** Opening Task material block **

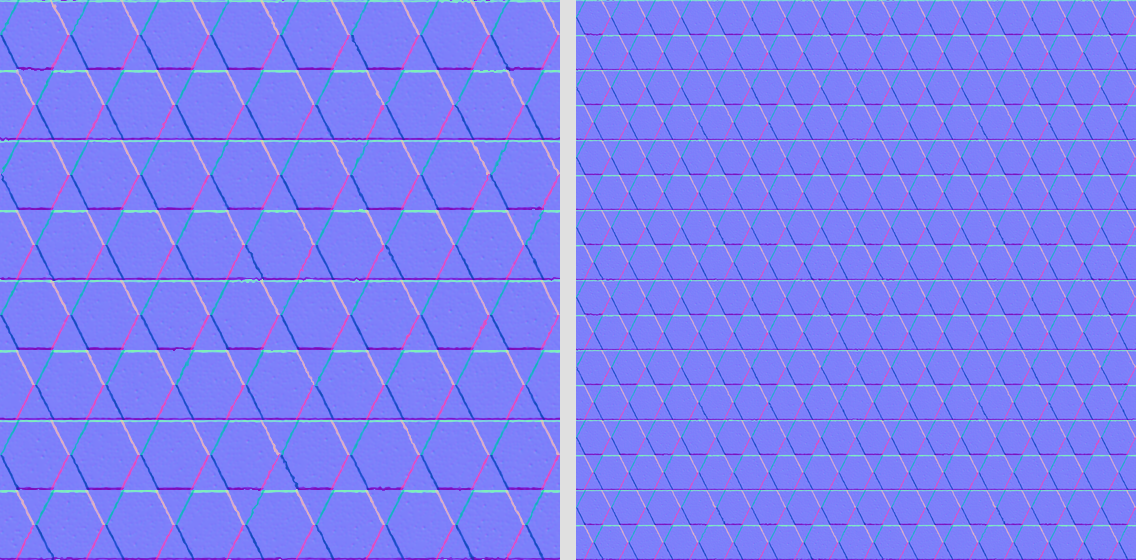
Left: one tile. Right: repeated 2 by 2.
Write a WebGL 1 fragment shader that draws this texture map.

```glsl
precision highp float;
// Tiling normal map of raised hexagons and sunken triangles with chipped edges and fine pitting.
uniform vec2 u_resolution;

const float REPEATS = 8.0;        // hexagons across and rows down (even, so rows wrap)
const float EDGE_INSET = 0.016;   // bevel centre inside the hexagon, in cells
const float FLAT_HALF = 0.015;    // half width of the level bevels
const float SLANT_HALF = 0.0115;  // half width of the slanted bevels
const float THIN_HALF = 0.0105;   // half width along the continuous row lines
const float EDGE_SOFT = 0.013;    // bevel falloff
const float EDGE_SLOPE = 1.75;    // steepness of the bevel
const float THIN_EDGE = 0.70;     // bevel strength along triangle bases
const float WOBBLE = 0.011;       // raggedness of all edges
const float WEAR = 0.022;         // extra raggedness in worn patches
const float WOBBLE_CELLS = 190.0;
const float WEAR_CELLS = 22.0;
const float GRAIN_CELLS = 150.0;
const float GRAIN_SLOPE = 0.12;
const float PIT_CELLS = 64.0;
const float PIT_SLOPE = 0.36;
const float SWELL_SLOPE = 0.003;
const float TAU = 6.2831853;

vec3 hash3(vec2 p) {
  vec3 q = fract(p.xyx * vec3(0.1031, 0.1030, 0.0973));
  q += dot(q, q.yxz + 33.33);
  return fract((q.xxy + q.yzz) * q.zyx);
}

// Value noise in three channels that wraps after a whole number of cells.
vec3 wrapNoise(vec2 uv, float cells) {
  vec2 p = uv * cells;
  vec2 i = floor(p);
  vec2 f = fract(p);
  f = f * f * (3.0 - 2.0 * f);
  vec3 a = hash3(mod(i, cells));
  vec3 b = hash3(mod(i + vec2(1.0, 0.0), cells));
  vec3 c = hash3(mod(i + vec2(0.0, 1.0), cells));
  vec3 d = hash3(mod(i + 1.0, cells));
  return mix(mix(a, b, f.x), mix(c, d, f.x), f.y);
}

// Slope of scattered round dents, one candidate per wrapped cell.
vec2 dentSlope(vec2 uv, float cells, float radius, float density) {
  vec2 p = uv * cells;
  vec2 base = floor(p);
  vec2 slope = vec2(0.0);
  for (int y = -1; y <= 1; y++) {
    for (int x = -1; x <= 1; x++) {
      vec2 cell = base + vec2(float(x), float(y));
      vec3 rnd = hash3(mod(cell, cells) + cells);
      vec2 d = (p - cell - 0.15 - 0.7 * rnd.xy) / radius;
      float depth = step(rnd.z, density) * (0.4 + 0.6 * fract(rnd.z * 57.0));
      slope -= depth * d * exp(-dot(d, d));
    }
  }
  return slope;
}

// Bevel profile lying just inside an edge; d is positive inside.
float bevel(float d, float halfWidth, float pixel) {
  float soft = max(EDGE_SOFT, 0.7 * pixel);
  return 1.0 - smoothstep(halfWidth - soft, halfWidth + soft, abs(d - EDGE_INSET));
}

// Slope of the hexagon rims, in cell units.
vec2 rimSlope(vec2 p, float pixel) {
  float odd = mod(floor(p.y), 2.0);
  vec2 local = vec2(fract(p.x + 0.5 - 0.5 * odd), fract(p.y)) - 0.5;
  vec2 a = abs(local);
  vec2 side = vec2(local.x < 0.0 ? -1.0 : 1.0, local.y < 0.0 ? -1.0 : 1.0);
  vec2 slantNormal = normalize(vec2(2.0, 1.0));
  float slantDist = dot(vec2(0.5, 0.0) - a, slantNormal);
  float flatDist = 0.5 - a.y;

  // Every second row line runs on, thinner, past the hexagon edges.
  float shared = 1.0 - abs(odd - step(0.0, local.y));
  float inside = smoothstep(-pixel, pixel, slantDist);
  float level = bevel(flatDist, mix(FLAT_HALF, THIN_HALF, shared), pixel);
  float flatEdge = level * mix(THIN_EDGE * shared, 1.0, inside);
  float slantEdge = bevel(slantDist, SLANT_HALF, pixel);
  return side * (slantNormal * slantEdge + vec2(0.0, flatEdge * (1.0 - 0.5 * slantEdge)));
}

// Broad unevenness from layered sines with whole frequencies.
vec2 swellSlope(vec2 uv) {
  vec2 t = TAU * uv;
  return SWELL_SLOPE * vec2(sin(9.0 * t.x + 5.0 * t.y) + sin(17.0 * t.y - 6.0 * t.x),
                            cos(7.0 * t.y - 11.0 * t.x) + sin(19.0 * t.x + 4.0 * t.y));
}

void main() {
  vec2 uv = gl_FragCoord.xy / u_resolution;
  float pixel = REPEATS / min(u_resolution.x, u_resolution.y);

  // Ragged edges, rougher in a few patches
  vec3 rough = wrapNoise(uv, WOBBLE_CELLS);
  float worn = smoothstep(0.62, 0.9, wrapNoise(uv, WEAR_CELLS).x);
  vec2 ragged = (rough.xy - 0.5) * (WOBBLE + WEAR * worn);
  float strength = EDGE_SLOPE * (0.65 + 0.7 * rough.z);
  vec2 slope = strength * rimSlope(uv * REPEATS + ragged, pixel);

  // Surface grain and pits
  slope += GRAIN_SLOPE * dentSlope(uv, GRAIN_CELLS, 0.42, 0.75);
  slope += PIT_SLOPE * dentSlope(uv, PIT_CELLS, 0.17, 0.22);
  slope += swellSlope(uv);

  vec3 normal = normalize(vec3(slope, 1.0));
  gl_FragColor = vec4(mix(vec3(0.49, 0.5, 0.49), vec3(0.99, 1.0, 0.98), normal), 1.0);
}
```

** Closing Task material block **

### Problem details:
Set down every entry above again exactly, dropping each picture.

### Exercise solution:
Left: one tile. Right: repeated 2 by 2.
Write a WebGL 1 fragment shader that draws this texture map.

```glsl
precision highp float;
// Tiling normal map of raised hexagons and sunken triangles with chipped edges and fine pitting.
uniform vec2 u_resolution;

const float REPEATS = 8.0;        // hexagons across and rows down (even, so rows wrap)
const float EDGE_INSET = 0.016;   // bevel centre inside the hexagon, in cells
const float FLAT_HALF = 0.015;    // half width of the level bevels
const float SLANT_HALF = 0.0115;  // half width of the slanted bevels
const float THIN_HALF = 0.0105;   // half width along the continuous row lines
const float EDGE_SOFT = 0.013;    // bevel falloff
const float EDGE_SLOPE = 1.75;    // steepness of the bevel
const float THIN_EDGE = 0.70;     // bevel strength along triangle bases
const float WOBBLE = 0.011;       // raggedness of all edges
const float WEAR = 0.022;         // extra raggedness in worn patches
const float WOBBLE_CELLS = 190.0;
const float WEAR_CELLS = 22.0;
const float GRAIN_CELLS = 150.0;
const float GRAIN_SLOPE = 0.12;
const float PIT_CELLS = 64.0;
const float PIT_SLOPE = 0.36;
const float SWELL_SLOPE = 0.003;
const float TAU = 6.2831853;

vec3 hash3(vec2 p) {
  vec3 q = fract(p.xyx * vec3(0.1031, 0.1030, 0.0973));
  q += dot(q, q.yxz + 33.33);
  return fract((q.xxy + q.yzz) * q.zyx);
}

// Value noise in three channels that wraps after a whole number of cells.
vec3 wrapNoise(vec2 uv, float cells) {
  vec2 p = uv * cells;
  vec2 i = floor(p);
  vec2 f = fract(p);
  f = f * f * (3.0 - 2.0 * f);
  vec3 a = hash3(mod(i, cells));
  vec3 b = hash3(mod(i + vec2(1.0, 0.0), cells));
  vec3 c = hash3(mod(i + vec2(0.0, 1.0), cells));
  vec3 d = hash3(mod(i + 1.0, cells));
  return mix(mix(a, b, f.x), mix(c, d, f.x), f.y);
}

// Slope of scattered round dents, one candidate per wrapped cell.
vec2 dentSlope(vec2 uv, float cells, float radius, float density) {
  vec2 p = uv * cells;
  vec2 base = floor(p);
  vec2 slope = vec2(0.0);
  for (int y = -1; y <= 1; y++) {
    for (int x = -1; x <= 1; x++) {
      vec2 cell = base + vec2(float(x), float(y));
      vec3 rnd = hash3(mod(cell, cells) + cells);
      vec2 d = (p - cell - 0.15 - 0.7 * rnd.xy) / radius;
      float depth = step(rnd.z, density) * (0.4 + 0.6 * fract(rnd.z * 57.0));
      slope -= depth * d * exp(-dot(d, d));
    }
  }
  return slope;
}

// Bevel profile lying just inside an edge; d is positive inside.
float bevel(float d, float halfWidth, float pixel) {
  float soft = max(EDGE_SOFT, 0.7 * pixel);
  return 1.0 - smoothstep(halfWidth - soft, halfWidth + soft, abs(d - EDGE_INSET));
}

// Slope of the hexagon rims, in cell units.
vec2 rimSlope(vec2 p, float pixel) {
  float odd = mod(floor(p.y), 2.0);
  vec2 local = vec2(fract(p.x + 0.5 - 0.5 * odd), fract(p.y)) - 0.5;
  vec2 a = abs(local);
  vec2 side = vec2(local.x < 0.0 ? -1.0 : 1.0, local.y < 0.0 ? -1.0 : 1.0);
  vec2 slantNormal = normalize(vec2(2.0, 1.0));
  float slantDist = dot(vec2(0.5, 0.0) - a, slantNormal);
  float flatDist = 0.5 - a.y;

  // Every second row line runs on, thinner, past the hexagon edges.
  float shared = 1.0 - abs(odd - step(0.0, local.y));
  float inside = smoothstep(-pixel, pixel, slantDist);
  float level = bevel(flatDist, mix(FLAT_HALF, THIN_HALF, shared), pixel);
  float flatEdge = level * mix(THIN_EDGE * shared, 1.0, inside);
  float slantEdge = bevel(slantDist, SLANT_HALF, pixel);
  return side * (slantNormal * slantEdge + vec2(0.0, flatEdge * (1.0 - 0.5 * slantEdge)));
}

// Broad unevenness from layered sines with whole frequencies.
vec2 swellSlope(vec2 uv) {
  vec2 t = TAU * uv;
  return SWELL_SLOPE * vec2(sin(9.0 * t.x + 5.0 * t.y) + sin(17.0 * t.y - 6.0 * t.x),
                            cos(7.0 * t.y - 11.0 * t.x) + sin(19.0 * t.x + 4.0 * t.y));
}

void main() {
  vec2 uv = gl_FragCoord.xy / u_resolution;
  float pixel = REPEATS / min(u_resolution.x, u_resolution.y);

  // Ragged edges, rougher in a few patches
  vec3 rough = wrapNoise(uv, WOBBLE_CELLS);
  float worn = smoothstep(0.62, 0.9, wrapNoise(uv, WEAR_CELLS).x);
  vec2 ragged = (rough.xy - 0.5) * (WOBBLE + WEAR * worn);
  float strength = EDGE_SLOPE * (0.65 + 0.7 * rough.z);
  vec2 slope = strength * rimSlope(uv * REPEATS + ragged, pixel);

  // Surface grain and pits
  slope += GRAIN_SLOPE * dentSlope(uv, GRAIN_CELLS, 0.42, 0.75);
  slope += PIT_SLOPE * dentSlope(uv, PIT_CELLS, 0.17, 0.22);
  slope += swellSlope(uv);

  vec3 normal = normalize(vec3(slope, 1.0));
  gl_FragColor = vec4(mix(vec3(0.49, 0.5, 0.49), vec3(0.99, 1.0, 0.98), normal), 1.0);
}
```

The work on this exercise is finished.